Michael Kempson’s recent oeuvre ‘Child’s Play’ consists of a single dominant image comprising 38 stuffed animals for children, while the remaining works comprise each of these caricatured animals in an individual setting. While the animals are themselves captivatingly charming, they look more like coveted collector’s items, so detailed and imaginative are the ‘toys’. As it stands, each animal represents the nation where it is found most prolifically and at two ends of the spectrum sit the panda and the bald eagle, representing China and the US almost as sentinels of this happy universe. At once the image takes on a sinister quality and the nagging subversive element beings to erode the happy playfulness that we encountered at first glance.

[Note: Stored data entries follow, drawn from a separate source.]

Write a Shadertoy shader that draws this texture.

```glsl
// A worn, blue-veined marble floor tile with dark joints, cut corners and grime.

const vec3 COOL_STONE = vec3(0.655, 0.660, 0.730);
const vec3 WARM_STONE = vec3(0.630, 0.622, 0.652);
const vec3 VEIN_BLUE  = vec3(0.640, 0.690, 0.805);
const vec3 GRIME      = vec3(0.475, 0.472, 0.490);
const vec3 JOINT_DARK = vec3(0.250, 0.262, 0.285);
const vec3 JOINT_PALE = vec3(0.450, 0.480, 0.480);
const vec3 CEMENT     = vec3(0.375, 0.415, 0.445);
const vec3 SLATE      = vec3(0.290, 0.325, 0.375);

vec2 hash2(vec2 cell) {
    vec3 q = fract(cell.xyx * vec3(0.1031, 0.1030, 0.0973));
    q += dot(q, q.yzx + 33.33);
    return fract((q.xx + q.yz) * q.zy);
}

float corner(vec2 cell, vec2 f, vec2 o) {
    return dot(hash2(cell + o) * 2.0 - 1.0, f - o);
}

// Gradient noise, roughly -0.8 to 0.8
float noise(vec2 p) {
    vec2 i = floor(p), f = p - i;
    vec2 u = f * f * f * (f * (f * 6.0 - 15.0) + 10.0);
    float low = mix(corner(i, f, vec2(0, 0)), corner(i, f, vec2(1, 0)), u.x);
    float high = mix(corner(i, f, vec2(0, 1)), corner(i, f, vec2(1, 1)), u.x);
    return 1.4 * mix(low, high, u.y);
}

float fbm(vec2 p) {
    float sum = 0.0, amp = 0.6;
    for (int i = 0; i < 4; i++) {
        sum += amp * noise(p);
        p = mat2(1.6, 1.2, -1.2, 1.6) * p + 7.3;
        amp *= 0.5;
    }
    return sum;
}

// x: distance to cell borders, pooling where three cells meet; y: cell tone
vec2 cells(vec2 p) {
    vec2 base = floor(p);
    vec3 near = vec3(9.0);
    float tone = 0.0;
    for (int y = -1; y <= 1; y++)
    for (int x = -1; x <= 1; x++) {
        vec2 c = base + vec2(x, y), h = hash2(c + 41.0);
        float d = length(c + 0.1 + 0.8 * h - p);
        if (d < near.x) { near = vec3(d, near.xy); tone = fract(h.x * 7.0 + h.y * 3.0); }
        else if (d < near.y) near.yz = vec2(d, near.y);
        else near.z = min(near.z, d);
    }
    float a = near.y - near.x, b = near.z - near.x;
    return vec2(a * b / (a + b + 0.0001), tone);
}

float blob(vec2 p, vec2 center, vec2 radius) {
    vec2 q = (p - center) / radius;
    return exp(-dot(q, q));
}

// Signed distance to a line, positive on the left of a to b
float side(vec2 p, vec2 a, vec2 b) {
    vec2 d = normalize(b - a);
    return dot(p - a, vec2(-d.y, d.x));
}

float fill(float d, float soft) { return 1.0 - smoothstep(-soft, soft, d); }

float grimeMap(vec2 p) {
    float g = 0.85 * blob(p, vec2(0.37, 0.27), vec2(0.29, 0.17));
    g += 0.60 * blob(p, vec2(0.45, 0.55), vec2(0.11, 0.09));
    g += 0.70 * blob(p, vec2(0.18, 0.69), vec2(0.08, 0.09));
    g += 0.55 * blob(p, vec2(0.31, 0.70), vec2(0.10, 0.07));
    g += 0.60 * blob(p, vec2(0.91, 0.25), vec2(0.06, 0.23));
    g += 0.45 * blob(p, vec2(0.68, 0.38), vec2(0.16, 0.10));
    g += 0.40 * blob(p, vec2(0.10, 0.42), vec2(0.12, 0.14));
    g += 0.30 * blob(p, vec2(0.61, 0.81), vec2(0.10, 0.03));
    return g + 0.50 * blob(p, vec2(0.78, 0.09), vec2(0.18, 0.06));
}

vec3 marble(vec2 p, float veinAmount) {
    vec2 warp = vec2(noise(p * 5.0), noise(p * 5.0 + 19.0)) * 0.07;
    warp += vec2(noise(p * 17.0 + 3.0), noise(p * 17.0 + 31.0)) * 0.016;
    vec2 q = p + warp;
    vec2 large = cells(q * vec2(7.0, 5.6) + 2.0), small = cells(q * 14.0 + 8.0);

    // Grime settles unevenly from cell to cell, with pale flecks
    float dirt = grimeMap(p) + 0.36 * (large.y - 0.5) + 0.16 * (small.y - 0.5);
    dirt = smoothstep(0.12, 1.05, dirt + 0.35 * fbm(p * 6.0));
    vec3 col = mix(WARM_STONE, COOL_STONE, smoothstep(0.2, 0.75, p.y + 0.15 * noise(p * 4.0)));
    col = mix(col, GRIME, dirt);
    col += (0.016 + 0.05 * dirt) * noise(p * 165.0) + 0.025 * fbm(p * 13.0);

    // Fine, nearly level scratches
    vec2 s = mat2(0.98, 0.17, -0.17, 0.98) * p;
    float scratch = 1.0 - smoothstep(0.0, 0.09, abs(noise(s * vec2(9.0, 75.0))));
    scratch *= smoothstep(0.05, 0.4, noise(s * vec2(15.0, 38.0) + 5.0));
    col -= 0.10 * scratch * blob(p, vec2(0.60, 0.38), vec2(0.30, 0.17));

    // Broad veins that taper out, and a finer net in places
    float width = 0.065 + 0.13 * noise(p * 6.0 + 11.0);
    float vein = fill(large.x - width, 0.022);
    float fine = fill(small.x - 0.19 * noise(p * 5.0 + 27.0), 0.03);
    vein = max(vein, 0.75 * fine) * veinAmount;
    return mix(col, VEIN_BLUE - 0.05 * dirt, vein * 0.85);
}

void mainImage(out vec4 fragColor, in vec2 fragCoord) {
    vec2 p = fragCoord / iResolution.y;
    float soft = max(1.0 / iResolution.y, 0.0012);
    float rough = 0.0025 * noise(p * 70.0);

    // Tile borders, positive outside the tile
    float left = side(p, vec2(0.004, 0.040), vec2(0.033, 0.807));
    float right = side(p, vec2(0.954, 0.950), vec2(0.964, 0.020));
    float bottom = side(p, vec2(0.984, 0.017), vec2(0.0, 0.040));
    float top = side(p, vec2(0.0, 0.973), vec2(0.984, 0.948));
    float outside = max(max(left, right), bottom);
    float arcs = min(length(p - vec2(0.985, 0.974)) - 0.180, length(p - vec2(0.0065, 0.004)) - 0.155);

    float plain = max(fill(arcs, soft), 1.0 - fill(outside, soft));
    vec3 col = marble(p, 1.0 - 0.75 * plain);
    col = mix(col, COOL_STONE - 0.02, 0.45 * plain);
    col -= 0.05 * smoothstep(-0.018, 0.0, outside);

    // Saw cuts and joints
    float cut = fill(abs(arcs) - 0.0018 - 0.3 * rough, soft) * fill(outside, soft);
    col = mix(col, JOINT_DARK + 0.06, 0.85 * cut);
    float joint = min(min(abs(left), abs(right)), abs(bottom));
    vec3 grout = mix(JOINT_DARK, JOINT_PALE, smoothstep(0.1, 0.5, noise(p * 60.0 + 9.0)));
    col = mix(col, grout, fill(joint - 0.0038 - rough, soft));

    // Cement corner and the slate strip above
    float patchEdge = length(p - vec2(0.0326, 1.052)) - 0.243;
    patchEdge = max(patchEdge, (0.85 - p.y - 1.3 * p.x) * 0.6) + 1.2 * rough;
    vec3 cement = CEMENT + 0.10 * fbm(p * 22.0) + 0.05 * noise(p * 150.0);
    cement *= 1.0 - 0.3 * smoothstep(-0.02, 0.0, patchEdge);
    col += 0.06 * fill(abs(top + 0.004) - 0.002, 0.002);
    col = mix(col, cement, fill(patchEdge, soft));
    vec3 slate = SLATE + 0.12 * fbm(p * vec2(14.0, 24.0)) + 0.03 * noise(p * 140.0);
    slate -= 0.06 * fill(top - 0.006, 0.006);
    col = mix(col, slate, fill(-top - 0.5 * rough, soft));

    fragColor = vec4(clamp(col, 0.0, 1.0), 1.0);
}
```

Michael Kempson is an intrepid artist and not just in his practice. He has travelled to most parts of the globe in his aspiration to interact with artists and printmakers. His particular interest lies in working with artists who have not interpolated with the particulars of printmaking and the results are almost always exciting and unexpected. For this, Kempson generates printmaking research projects, in which he is a collaborative partner, in his position as Director of Cicada Press, a research group at UNSW Art & Design that functions as an educationally focused custom-printing workshop. He has worked with approximately 170
significant Australian and International artists and his curatorial experience has involved 51 exhibitions in Australia, Thailand, New Zealand, Taiwan, Pakistan, Korea, Japan, UAE, USA, Canada and China.
Born in Kapunda, South Australia in 1961, Michael Kempson has developed a broad printmaking practice in Australia and the Asia/Pacific region which envelops his roles as artist, curator, master printer and academic. Kempson is currently a Senior Lecturer and Convenor of Printmaking Studies at The University of New South Wales Art & Design in Sydney, a visiting Professor at the Xi’an Academy of Fine Art in China and the International Member at Large for the US based Southern Graphics Council International for 2014 to 2016. Kempson has had more than 26 solo exhibitions and over 200 group exhibitions nationally and internationally. He was invited to exhibit at the 22nd International Biennial of Graphic Art in Ljubljana in 1997 and his show titled Seen/Unseen – Michael Kempson/A Survey of Prints at V.M. Art Gallery in Karachi, Pakistan in 2010 was a huge success. In 2014 he was a commissioned artist for the Print Council of Australia Member Print and was curated for Kyoto Hanga 2014: Australia and Japan at the Kyoto Municipal Museum in Japan.
The source of Kempson’s inspiration for his newest oeuvre came from an artist’s residency program at Sydney’s Taronga Zoo, a wonderful haven for local animals. But instead of taking inspiration from the animals themselves, Kempson in his inherently oblique manner chose instead the plush toys found in the Zoo’s souvenir shop. From there he went on to discover the many birds and animals that are representative of various countries, some of them so esoteric (consider the Xoloitzcuintli, which is a Mexican dog) that we are positively unable to decipher them all. In that sense, the images stimulate a sense of playfulness, an incitement to competitiveness; a need to outdo in the pursuit of trivia
But we realize soon enough that Kempson’s dialectic is geopolitical rather than personal or communal and the stringent balance and equilibrium that he maintains in the image that contains all 38 plush toys, is exactly antithetical to the chaos that rules the present world. In the image there is serenity and order and a lack of alliances, coalitions and hegemonies — an absolute contrast to the realities of geopolitics as we know it. On Kempson’s map, countries are not broken into categories of First and Third World units of deprivation and abundance. Also countries belonging to what have come to be universally recognized as the Axis of Evil as labelled by George W Bush are quite sardonically represented in Kempson’s image – Iran is depicted as the Persian Cat and North Korea is the Chollima or the mythical winged horse, an important symbol for North Koreans. In this way the political ramifications of the toys become intriguing narratives, some enjoyable, benign and amusing, others more complex but none sinister.
Kempson’s all encompassing satirical geopolitical stage in which countries are the players disguised in the garb of stuffed animals for children offers us the rare possibility of global thinking without the dismissiveness of reductivism or the the whimsy of generalization. Perhaps it is not the artist’s goal but Kempson’s effort to find the animal of import to each country with sensitivity and understanding leads us to believe that in the vastness of the map of the world, he is able to discover the small matters of consequence – an instinct that would do well when people of power are faced with larger issues of globalization and geopolitics.